Posted by Howard Silcock on 12 February 2010

My original idea for this blog was to include some material that I’d already published elsewhere on the web, so it would be collected in one place. However, I now realise that that’s not always going to work, simply because of the limitations of the blogging software. Some of my web-based material makes use of JavaScript, which is simply not allowed by WordPress.

One example is the Technical Editor’s Blacklist, which I developed a few years ago from joint work carried out with Barbara Jones and Diana Muzrimas. Both Barbara and I still refer to this for our own work and I’ve also mentioned it to others and got useful feedback and suggestions. I haven’t done much to maintain it recently, but I still stand by its recommendations and hope it may be useful to others. It uses a tabbed interface that relies heavily on JavaScript.

Have a look—and let me know if you have any suggestions for improving it.

Posted in Editing, Technical writing | Leave a Comment »


Posted by Howard Silcock on 11 February 2010

Thank you for visiting my blog.

My hope for this blog is that, if you have an interest in some aspect of technical writing, there’s at least a chance that you’ll find something here that may be of interest—either some insight into the day-to-day concerns of a technical writer, or some useful reference information, or who knows what else. I aim to avoid simply giving you my opinions or a blow-by-blow account of my daily dramas and instead to provide at least something to think about. Another reason for creating this blog was well summed up by another Australian tech writer and blogger Rhonda Bracey: to prop up a dodgy memory! I have been thinking of a number of pieces of information that might go down well here and also serve that purpose.

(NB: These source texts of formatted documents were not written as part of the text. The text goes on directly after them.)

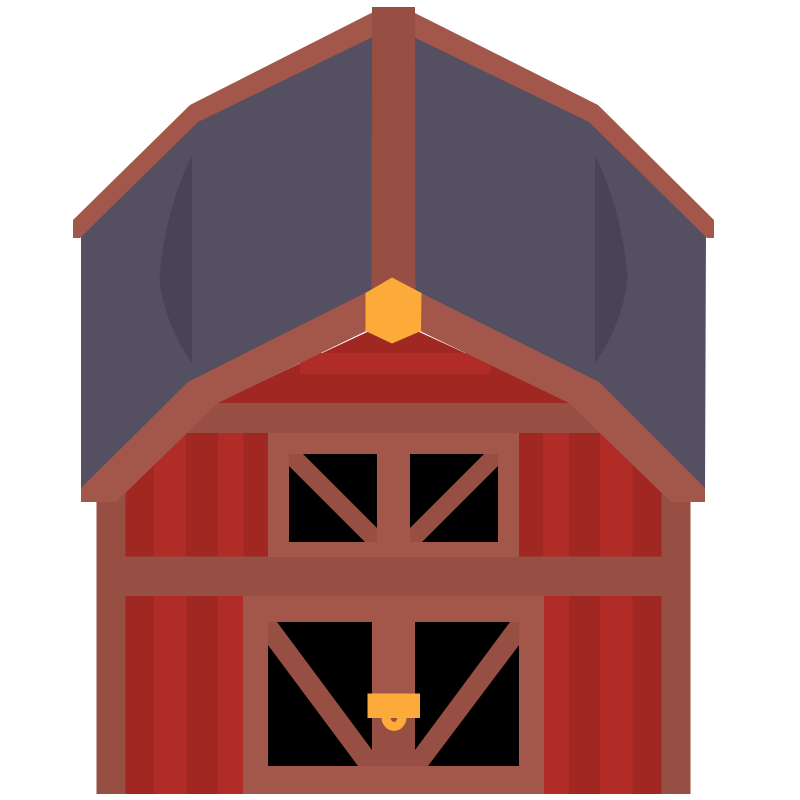
<!DOCTYPE html>
<html lang="en">
<head>
<meta charset="utf-8">
<title>Red barn</title>
<style>
:root {
  --paper: #ffffff;
  --roof: #544f61;
  --roof-shade: #484356;
  --trim: #a3574a;
  --beam: #974f43;
  --plank-dark: #a12722;
  --plank-light: #b12c26;
  --gold: #fcab3a;
  --opening: #000000;
}
html, body { margin: 0; background: var(--paper); }
body { width: 800px; height: 800px; overflow: hidden; }
svg { display: block; }
.roof { fill: var(--roof); }
.roof-shade { fill: var(--roof-shade); }
.trim { fill: var(--trim); }
.beam { fill: var(--beam); }
.plank-dark { fill: var(--plank-dark); }
.plank-light { fill: var(--plank-light); }
.gold { fill: var(--gold); }
.opening { fill: var(--opening); }
.ring { fill: none; stroke: var(--gold); stroke-width: 9; }
</style>
</head>
<body>
<svg width="800" height="800" viewBox="0 0 800 800" role="img" aria-label="Red barn with a grey gambrel roof">
  <g id="walls">
    <polygon class="plank-dark" points="393,320 590,410 662,480 662,794 125,794 125,480 200,410"/>
    <rect class="plank-light" x="300" y="353" width="190" height="21"/>
    <g id="upper-planks" class="plank-light">
      <rect x="154" y="430" width="32" height="128"/>
      <rect x="218" y="430" width="25.5" height="128"/>
      <rect x="543" y="430" width="26" height="128"/>
      <rect x="600" y="430" width="32.5" height="128"/>
    </g>
    <g id="lower-planks" class="plank-light">
      <rect x="154" y="595" width="32.5" height="199"/>
      <rect x="217.5" y="595" width="26" height="199"/>
      <rect x="543" y="595" width="26" height="199"/>
      <rect x="600" y="595" width="32.5" height="199"/>
    </g>
  </g>

  <g id="frame" class="beam">
    <polygon points="216,403 571,403 603,433 184,433"/>
    <rect x="96.500" y="490" width="29" height="304"/>
    <rect x="661.500" y="490" width="29" height="304"/>
    <rect x="97" y="556.500" width="593" height="39.500"/>
  </g>

  <g id="loft-window">
    <rect class="trim" x="268" y="433" width="251" height="124"/>
    <rect class="beam" x="377" y="433" width="33" height="124" fill-opacity="0"/>
    <rect class="opening" x="289" y="454" width="88" height="88"/>
    <rect class="opening" x="410" y="454" width="88" height="88"/>
    <polygon class="beam" points="289,454 303,454 377,528 377,542 365,542 289,466"/>
    <polygon class="beam" points="498,454 484,454 410,528 410,542 422,542 498,466"/>
  </g>

  <g id="barn-door">
    <rect class="trim" x="243" y="596" width="301" height="198"/>
    <rect class="opening" x="268" y="622" width="104" height="144"/>
    <rect class="opening" x="415" y="622" width="104" height="144"/>
    <polygon class="beam" points="268,622 277,622 372,750 372,766 358,766 268,645"/>
    <polygon class="beam" points="519,622 510,622 415,750 415,766 428,766 519,645"/>
    <rect class="beam" x="372" y="718" width="43" height="48"/>
    <path class="ring" d="M386 717a8 9.500 0 0 0 16 0"/>
    <rect class="gold" x="367.500" y="693.500" width="52.500" height="24.500"/>
  </g>

  <g id="roof">
    <path class="roof" d="M393 25L595 115L706 230L705 492L598 384L393 284L188 384L81 492V230L193 115Z"/>
    <path class="roof-shade" d="M192 155C174 191 162 239 159.500 278C162 307 174 338 192 363Z"/>
    <path class="roof-shade" d="M595 155C613 191 625 239 627.500 278C625 307 613 338 595 363Z"/>
    <path class="trim" d="M393 2L598 105L714 220V238H707L589 122L393 27L198 122L80 238H73V220L190 105Z"/>
    <rect x="372" y="0" width="43" height="7" fill="var(--paper)"/>
    <polygon class="beam" points="372,7 415,7 415.500,300 371.500,300"/>
    <path class="trim" d="M393 279L599 382L705 488V502H671L569 403L393 318L218 403L116 502H81V488L188 382Z"/>
    <polygon class="gold" points="392,277.500 421.500,293 421,331 392,343.500 365.500,331 365.500,293"/>
  </g>
</svg>
</body>
</html>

Of course, all these aims remain to be realised at this stage.

Posted in Technical writing | Tagged: , | 2 Comments »